K3s, as it’s called—a play on “K8s,” a common abbreviation for Kubernetes—is aimed mainly at the edge computing and standalone device markets, but can also support scenarios such as a self-contained Kubernetes-powered app distribution. The x86-64, ARM64, and ARMv7 platform architectures are all supported.

K3s uses a variety of techniques to squeeze a Kubernetes distribution into 512 MB of RAM, using a single 40 MB binary. K3s omits many features that bloat up most Kubernetes distributions, such as rarely used plug-ins, and consolidates the various functions of a Kubernetes distribution into a single process.

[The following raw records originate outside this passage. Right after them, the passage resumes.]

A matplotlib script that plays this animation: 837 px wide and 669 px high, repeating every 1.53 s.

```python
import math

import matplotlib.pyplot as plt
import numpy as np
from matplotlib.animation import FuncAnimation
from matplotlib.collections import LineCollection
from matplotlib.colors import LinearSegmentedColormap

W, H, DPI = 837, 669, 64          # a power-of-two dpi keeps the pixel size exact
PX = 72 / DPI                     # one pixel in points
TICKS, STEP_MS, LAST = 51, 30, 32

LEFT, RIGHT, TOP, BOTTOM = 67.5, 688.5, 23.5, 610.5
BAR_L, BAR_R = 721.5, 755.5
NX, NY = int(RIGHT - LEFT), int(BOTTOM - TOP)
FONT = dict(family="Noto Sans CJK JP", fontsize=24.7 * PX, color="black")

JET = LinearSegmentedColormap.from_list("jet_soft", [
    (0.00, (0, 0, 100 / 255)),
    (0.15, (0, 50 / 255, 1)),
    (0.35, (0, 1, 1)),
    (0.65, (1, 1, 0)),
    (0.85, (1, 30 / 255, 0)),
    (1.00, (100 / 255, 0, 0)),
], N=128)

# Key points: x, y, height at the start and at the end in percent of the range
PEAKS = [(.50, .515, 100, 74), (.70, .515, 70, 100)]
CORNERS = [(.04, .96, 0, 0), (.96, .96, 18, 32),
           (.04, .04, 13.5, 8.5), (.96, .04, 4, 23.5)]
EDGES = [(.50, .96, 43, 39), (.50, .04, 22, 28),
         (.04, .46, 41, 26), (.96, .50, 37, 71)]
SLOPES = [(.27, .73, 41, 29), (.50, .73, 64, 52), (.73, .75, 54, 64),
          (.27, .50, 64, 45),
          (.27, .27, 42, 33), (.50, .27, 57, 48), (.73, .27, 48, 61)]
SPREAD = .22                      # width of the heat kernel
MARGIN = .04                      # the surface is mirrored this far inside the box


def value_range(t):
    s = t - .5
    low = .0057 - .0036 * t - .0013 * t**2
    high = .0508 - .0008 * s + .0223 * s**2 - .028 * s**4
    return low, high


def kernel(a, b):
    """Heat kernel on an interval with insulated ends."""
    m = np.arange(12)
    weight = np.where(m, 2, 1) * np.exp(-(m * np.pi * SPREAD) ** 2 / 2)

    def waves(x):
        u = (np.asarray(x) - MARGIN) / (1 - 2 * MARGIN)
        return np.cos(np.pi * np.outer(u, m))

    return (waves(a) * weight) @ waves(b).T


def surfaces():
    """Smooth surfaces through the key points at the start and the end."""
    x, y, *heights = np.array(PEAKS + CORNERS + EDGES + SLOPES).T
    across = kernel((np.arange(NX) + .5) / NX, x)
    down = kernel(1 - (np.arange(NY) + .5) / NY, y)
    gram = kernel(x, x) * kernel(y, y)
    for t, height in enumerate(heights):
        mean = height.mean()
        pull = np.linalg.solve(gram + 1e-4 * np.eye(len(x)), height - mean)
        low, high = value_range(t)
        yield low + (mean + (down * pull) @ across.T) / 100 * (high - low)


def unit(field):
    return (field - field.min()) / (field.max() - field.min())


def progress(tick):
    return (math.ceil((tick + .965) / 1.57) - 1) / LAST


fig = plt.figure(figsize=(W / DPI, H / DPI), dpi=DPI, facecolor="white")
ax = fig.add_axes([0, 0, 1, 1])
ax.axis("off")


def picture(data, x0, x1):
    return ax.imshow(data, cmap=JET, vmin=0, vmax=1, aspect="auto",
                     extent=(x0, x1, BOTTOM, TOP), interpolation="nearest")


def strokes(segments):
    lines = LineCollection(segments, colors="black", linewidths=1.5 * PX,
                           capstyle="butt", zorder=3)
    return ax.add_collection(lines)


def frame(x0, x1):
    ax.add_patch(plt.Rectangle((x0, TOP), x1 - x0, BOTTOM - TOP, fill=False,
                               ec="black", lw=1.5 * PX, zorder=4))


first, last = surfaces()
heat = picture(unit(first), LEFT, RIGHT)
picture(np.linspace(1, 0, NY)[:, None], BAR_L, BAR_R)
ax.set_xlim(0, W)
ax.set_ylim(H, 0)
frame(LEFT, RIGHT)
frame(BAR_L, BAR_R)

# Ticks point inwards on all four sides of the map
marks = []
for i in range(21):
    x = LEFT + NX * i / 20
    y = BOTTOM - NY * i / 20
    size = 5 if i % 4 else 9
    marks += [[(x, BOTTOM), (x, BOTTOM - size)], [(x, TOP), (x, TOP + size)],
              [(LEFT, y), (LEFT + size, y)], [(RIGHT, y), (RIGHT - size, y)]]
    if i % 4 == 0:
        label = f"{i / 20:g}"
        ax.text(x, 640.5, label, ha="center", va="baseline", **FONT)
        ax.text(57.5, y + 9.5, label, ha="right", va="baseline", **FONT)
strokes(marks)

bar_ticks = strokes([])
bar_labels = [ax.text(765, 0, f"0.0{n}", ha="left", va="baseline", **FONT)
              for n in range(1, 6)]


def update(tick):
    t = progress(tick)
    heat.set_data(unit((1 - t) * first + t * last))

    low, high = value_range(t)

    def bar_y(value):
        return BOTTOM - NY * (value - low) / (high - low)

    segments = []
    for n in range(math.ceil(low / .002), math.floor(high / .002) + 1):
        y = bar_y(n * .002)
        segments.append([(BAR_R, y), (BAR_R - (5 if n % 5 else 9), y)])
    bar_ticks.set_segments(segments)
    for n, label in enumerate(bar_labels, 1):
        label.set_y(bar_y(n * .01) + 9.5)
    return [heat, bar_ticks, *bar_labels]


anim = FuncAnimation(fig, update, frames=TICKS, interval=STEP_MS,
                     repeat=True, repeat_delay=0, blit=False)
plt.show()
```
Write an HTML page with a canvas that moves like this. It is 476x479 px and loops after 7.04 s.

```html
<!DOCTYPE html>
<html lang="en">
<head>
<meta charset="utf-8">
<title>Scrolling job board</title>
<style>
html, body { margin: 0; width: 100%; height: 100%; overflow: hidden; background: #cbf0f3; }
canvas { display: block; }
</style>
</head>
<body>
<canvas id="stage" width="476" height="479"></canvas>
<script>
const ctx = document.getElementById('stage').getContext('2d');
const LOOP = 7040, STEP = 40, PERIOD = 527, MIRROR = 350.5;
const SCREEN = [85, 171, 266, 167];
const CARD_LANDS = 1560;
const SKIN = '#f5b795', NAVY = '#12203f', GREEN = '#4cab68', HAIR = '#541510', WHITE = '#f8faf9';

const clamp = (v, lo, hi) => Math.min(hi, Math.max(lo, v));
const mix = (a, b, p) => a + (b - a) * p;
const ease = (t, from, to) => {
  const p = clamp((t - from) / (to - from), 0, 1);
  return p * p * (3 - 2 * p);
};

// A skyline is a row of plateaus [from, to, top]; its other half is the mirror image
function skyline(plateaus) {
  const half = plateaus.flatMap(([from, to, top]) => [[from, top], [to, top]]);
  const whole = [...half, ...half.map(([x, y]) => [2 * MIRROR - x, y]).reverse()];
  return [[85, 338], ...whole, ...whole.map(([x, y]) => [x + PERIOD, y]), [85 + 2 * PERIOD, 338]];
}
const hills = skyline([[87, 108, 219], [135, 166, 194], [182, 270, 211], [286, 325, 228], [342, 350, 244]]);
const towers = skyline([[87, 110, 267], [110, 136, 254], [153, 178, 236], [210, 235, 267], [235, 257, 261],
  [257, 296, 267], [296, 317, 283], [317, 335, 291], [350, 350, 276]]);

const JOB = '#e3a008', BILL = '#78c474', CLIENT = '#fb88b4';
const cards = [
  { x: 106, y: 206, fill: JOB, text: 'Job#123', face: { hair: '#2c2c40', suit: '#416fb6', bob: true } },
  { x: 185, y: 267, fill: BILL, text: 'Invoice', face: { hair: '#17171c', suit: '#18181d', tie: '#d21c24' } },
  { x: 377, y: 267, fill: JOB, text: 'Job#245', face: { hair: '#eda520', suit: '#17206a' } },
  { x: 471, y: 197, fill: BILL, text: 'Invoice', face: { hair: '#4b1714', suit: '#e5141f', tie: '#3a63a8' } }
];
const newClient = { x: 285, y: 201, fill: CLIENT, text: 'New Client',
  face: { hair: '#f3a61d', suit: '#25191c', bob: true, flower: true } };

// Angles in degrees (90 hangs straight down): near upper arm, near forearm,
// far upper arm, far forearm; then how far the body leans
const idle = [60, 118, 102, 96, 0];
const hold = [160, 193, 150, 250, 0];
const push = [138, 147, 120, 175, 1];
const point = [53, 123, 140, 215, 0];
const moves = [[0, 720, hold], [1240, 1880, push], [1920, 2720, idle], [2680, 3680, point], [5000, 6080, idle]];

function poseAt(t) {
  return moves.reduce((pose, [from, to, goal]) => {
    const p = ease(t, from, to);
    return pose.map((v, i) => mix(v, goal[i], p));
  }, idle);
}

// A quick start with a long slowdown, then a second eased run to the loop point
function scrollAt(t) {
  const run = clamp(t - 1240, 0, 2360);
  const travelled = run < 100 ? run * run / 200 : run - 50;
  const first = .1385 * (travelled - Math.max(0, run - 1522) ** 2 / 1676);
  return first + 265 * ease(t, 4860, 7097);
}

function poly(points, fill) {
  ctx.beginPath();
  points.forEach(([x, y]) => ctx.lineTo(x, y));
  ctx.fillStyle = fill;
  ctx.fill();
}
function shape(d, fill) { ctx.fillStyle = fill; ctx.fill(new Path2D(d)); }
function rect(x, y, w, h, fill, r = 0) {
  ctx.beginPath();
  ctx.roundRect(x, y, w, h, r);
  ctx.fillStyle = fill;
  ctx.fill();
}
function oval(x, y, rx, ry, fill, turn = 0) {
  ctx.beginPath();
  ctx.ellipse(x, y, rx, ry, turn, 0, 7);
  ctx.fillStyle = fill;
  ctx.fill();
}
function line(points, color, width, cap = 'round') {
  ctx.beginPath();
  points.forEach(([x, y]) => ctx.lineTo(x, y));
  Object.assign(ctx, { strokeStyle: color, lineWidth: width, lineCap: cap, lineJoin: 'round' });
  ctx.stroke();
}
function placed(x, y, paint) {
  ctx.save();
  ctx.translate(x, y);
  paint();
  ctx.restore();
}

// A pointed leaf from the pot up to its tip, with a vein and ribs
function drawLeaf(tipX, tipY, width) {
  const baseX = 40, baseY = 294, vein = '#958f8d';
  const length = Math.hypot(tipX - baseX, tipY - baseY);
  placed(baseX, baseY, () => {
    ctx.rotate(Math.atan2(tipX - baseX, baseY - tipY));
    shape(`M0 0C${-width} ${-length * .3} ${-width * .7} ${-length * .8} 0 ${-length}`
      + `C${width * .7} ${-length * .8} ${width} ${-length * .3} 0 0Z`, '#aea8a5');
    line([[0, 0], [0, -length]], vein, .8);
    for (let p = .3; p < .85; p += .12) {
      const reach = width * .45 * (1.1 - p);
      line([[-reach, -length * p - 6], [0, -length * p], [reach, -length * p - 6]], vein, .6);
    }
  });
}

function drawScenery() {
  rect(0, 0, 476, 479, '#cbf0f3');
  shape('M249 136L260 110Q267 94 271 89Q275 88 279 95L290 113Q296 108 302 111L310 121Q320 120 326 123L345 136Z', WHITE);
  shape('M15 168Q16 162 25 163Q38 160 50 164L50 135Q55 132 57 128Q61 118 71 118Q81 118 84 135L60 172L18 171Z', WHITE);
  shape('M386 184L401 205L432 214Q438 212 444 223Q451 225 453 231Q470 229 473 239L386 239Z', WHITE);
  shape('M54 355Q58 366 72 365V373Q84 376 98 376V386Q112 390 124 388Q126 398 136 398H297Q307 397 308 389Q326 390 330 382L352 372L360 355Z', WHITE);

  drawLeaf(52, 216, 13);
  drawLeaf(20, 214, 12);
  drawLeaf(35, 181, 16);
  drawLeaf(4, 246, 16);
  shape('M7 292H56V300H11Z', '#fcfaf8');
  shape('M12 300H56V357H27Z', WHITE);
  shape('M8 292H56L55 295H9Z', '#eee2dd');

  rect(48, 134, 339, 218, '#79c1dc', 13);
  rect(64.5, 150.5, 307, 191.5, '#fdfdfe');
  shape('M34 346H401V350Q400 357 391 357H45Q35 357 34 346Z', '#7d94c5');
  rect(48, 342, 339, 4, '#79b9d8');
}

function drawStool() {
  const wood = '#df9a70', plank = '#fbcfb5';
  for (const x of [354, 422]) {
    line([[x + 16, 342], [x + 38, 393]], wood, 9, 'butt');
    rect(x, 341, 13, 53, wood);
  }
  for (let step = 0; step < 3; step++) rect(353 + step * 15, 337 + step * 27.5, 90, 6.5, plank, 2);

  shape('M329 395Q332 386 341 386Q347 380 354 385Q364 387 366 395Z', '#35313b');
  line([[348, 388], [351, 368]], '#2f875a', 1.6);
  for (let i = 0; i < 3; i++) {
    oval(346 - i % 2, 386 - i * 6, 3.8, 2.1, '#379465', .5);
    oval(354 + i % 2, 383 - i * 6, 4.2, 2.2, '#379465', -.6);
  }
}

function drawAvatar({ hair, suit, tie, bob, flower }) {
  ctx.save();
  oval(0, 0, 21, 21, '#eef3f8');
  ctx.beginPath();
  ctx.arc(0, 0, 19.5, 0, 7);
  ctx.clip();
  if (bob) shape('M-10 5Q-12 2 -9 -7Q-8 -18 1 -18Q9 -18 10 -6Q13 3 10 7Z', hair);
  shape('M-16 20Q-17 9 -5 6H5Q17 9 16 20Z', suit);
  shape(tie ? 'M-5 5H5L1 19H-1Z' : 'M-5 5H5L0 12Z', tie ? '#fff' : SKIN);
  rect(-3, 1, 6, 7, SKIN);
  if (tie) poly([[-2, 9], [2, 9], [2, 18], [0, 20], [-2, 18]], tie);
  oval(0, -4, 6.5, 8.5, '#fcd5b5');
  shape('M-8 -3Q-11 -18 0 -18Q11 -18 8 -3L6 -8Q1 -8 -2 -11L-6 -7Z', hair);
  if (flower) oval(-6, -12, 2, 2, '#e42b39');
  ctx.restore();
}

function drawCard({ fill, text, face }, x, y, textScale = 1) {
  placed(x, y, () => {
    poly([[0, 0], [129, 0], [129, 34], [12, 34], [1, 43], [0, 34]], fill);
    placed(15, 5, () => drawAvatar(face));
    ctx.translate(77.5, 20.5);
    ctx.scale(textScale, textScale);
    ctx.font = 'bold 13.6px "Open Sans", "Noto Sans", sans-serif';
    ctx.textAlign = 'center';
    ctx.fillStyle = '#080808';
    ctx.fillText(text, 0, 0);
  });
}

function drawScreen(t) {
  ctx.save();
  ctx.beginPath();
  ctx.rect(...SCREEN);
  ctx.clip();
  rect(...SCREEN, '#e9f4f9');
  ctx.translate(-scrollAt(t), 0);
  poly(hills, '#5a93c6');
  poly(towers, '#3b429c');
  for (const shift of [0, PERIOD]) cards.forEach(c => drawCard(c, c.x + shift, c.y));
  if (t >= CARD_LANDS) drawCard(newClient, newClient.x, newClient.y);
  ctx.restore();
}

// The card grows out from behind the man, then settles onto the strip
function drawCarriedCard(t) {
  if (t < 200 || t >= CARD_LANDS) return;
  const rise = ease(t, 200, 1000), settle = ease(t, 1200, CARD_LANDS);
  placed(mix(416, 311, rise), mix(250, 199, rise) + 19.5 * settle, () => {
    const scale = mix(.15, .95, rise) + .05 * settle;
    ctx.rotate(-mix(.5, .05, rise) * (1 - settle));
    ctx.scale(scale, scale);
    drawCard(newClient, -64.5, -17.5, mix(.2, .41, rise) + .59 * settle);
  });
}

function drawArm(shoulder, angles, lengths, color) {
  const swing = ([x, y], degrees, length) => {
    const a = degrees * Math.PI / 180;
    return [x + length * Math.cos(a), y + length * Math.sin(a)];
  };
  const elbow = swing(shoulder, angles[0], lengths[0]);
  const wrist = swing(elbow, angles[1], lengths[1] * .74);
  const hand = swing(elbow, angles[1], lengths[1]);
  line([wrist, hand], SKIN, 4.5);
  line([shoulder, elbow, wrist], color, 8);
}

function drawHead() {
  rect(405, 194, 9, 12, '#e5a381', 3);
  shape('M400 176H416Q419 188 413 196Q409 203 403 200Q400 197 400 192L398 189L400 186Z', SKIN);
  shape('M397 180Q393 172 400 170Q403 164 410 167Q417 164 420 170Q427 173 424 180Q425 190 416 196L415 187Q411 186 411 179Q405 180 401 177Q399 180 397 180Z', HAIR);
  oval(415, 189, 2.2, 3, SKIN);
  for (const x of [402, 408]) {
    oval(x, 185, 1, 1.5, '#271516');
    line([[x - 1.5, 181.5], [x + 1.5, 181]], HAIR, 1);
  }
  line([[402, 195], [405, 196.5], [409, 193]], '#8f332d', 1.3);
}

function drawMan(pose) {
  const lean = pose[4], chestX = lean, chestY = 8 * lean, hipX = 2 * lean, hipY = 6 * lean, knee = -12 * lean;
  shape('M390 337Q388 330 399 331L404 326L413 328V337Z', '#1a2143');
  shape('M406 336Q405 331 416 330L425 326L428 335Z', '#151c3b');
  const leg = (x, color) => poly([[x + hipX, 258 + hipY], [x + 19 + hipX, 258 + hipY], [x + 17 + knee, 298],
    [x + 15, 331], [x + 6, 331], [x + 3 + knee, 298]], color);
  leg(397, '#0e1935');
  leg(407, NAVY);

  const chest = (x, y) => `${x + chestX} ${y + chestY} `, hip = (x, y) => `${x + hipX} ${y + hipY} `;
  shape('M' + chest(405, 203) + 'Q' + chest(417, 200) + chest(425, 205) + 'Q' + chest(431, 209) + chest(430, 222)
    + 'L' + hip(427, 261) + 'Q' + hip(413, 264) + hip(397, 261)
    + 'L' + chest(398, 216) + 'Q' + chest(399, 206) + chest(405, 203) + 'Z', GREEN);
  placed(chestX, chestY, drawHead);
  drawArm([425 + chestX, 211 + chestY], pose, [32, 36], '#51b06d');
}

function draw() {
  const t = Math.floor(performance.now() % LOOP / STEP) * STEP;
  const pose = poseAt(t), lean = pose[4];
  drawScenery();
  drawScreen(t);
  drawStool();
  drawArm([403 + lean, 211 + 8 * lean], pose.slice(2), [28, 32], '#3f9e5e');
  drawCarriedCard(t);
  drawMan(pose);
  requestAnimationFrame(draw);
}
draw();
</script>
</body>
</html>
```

Nevertheless, Rancher Labs claims K3s passes CNCF’s “Certified Kubernetes  Distribution” tests.

Most of what has been removed is “alpha functionality that is disabled by default or old features that have been deprecated, such as old API groups, which are still shipped in a standard deployment,” according to Rancher Labs’s press notes. New Kubernetes deployments would not use those features anyway, since they exist solely for the sake of backwards compatibility. The vast majority of those features were implemented as plug-ins, meaning they can be re-implemented if needed.

K3s also replaces components commonly found in the Kubernetes stack with less resource-intensive substitutes. Instead of a full instance of Docker as the runtime engine for containers, K3s uses Docker’s core container runtime, Containerd. This way, many elements normally included with Docker can be omitted.

Another Kubernetes component, Etcd—the distributed database used for tracking state across a cluster—can be swapped out for SQLite, as SQLite uses fewer resources.

K3s is currently being offered as an open source project with no official support by Rancher Labs, but the company believes it will begin to offer official support by the third quarter of 2019.